TheSun will cease collection of donations for the “Save Seafield Temple Fund” with immediate effect, following news of an amicable settlement between the and developer One City Sdn Bhd.
The fund was initiated less than three weeks ago by Berjaya Corp Founder Tan Sri Vincent Tan as a crowdfunding initiative to buy the land occupied by the temple from the developer.
It had received contributions amounting to RM2,277,483 at press time.
Attorney-General Tommy Thomas, who astutely mediated the amicable resolution, had recently announced that One City has in principle agreed to transfer the one-acre plot of land in USJ 25 to a trust for the temple, “subject to terms to be agreed upon”.
Thomas is applying to the High Court, pursuant to Section 9 of the Government Proceedings Act 1956 to guard public interest with regard to charitable trusts, for orders to constitute the trust and the appointment of trustees to manage the trust and the temple.
As such, all donors are invited to claim a refund of their contributions from theSun by producing receipts issued by Sun Media Corporation, or proof of remittance.
Donors seeking refunds may send their particulars and accompanying documents to SaveSeafieldTemple@thesundaily.com.
Contributions not reclaimed by Jan 18, 2019, will be channelled to the Sri Maha Mariamman Temple for its maintenance and upgrading expenses.
On Nov 30, Tan pledged an RM500,000 donation to kick off the crowdfunding effort as a possible solution to allow the temple to remain at the site it has occupied for more than 140 years.
His initiative was immediately supported by MCT Bhd non-independent and non-executive director Tan Sri Barry Goh, Nirvana Group founder and executive chairman Tan Sri David Kong, who each also pledged RM500,000 to the fund.

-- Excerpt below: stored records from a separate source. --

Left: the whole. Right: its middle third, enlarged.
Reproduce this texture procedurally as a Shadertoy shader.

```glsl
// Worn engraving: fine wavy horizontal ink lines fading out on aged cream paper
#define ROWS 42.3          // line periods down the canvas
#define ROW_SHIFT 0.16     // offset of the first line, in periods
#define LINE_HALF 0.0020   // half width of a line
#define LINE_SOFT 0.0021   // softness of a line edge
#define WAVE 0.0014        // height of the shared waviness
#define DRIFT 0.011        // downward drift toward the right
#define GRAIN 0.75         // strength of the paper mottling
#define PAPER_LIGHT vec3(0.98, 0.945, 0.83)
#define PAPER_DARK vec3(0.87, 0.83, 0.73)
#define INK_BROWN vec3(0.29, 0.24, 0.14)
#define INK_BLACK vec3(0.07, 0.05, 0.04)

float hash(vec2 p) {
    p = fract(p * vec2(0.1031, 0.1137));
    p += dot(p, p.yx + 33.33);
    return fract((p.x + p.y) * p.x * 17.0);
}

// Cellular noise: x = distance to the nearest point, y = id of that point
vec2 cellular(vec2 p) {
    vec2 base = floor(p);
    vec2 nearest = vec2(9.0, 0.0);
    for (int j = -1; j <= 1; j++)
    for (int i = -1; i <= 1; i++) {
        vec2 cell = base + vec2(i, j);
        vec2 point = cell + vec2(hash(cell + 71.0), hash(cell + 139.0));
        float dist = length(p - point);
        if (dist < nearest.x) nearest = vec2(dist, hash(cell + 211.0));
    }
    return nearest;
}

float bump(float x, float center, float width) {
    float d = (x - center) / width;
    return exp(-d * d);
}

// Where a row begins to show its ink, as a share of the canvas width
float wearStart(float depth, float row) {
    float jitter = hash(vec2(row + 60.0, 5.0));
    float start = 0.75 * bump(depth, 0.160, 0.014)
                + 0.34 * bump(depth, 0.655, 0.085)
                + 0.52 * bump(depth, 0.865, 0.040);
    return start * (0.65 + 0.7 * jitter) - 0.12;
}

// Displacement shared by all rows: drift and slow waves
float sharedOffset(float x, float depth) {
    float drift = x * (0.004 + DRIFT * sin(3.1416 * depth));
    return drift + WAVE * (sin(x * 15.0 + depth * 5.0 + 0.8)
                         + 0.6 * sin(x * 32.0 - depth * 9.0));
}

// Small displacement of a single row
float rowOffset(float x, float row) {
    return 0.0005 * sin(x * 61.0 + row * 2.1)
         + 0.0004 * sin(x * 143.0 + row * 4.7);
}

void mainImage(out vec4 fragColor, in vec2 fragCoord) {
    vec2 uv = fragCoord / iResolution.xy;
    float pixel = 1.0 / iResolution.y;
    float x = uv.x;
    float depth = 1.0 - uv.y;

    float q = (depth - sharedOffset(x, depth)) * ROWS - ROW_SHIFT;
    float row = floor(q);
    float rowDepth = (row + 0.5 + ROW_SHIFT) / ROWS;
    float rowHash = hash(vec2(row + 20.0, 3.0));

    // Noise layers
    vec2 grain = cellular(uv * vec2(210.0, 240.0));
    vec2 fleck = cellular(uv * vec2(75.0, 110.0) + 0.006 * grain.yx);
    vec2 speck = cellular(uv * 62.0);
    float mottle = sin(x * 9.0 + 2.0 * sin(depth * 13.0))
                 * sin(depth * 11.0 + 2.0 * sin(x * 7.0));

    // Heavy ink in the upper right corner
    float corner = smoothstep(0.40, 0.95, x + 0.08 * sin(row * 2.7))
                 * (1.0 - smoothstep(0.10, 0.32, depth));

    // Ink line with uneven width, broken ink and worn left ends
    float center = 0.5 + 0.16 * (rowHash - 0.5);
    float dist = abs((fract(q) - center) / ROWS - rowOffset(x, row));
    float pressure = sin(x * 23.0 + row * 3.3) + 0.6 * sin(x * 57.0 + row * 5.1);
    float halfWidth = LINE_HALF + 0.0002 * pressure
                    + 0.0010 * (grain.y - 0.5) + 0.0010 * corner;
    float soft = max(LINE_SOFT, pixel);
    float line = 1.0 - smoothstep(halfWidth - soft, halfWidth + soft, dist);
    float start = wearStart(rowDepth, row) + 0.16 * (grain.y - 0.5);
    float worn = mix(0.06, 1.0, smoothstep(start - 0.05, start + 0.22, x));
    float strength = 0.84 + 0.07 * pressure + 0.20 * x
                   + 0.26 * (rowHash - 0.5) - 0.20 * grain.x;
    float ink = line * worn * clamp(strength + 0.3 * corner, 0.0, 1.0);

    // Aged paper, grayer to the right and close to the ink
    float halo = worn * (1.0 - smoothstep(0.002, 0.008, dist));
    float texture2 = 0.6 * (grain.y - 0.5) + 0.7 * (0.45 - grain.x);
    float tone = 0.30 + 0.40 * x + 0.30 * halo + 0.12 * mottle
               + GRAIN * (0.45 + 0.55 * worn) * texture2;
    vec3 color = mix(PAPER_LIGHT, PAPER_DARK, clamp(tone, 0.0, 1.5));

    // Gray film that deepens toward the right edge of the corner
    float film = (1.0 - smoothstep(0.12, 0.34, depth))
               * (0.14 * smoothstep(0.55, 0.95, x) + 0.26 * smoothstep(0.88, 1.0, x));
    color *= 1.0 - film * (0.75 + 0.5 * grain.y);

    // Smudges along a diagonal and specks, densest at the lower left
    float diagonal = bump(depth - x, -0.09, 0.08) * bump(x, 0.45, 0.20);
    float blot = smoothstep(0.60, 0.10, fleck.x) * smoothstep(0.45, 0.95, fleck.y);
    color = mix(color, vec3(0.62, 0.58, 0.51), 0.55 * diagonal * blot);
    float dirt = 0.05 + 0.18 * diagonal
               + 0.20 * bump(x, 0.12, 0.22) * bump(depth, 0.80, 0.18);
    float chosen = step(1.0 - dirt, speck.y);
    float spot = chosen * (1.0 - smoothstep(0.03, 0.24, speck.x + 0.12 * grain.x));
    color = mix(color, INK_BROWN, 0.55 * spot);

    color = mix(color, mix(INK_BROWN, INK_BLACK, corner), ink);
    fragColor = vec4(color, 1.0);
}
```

The next day, Wire and Wire Products Sdn Bhd chief executive officer Datuk Anathkumar Alagu, a businessman with a close spiritual bond to the temple, also pledged RM500,000.
Riots occurred late last month in the vicinity of the temple just before it was to be relocated following a consent judgment agreed to in 2014 by four parties – the Selangor state government, One City Development and two individuals claiming to be the temple administrators. – The Sun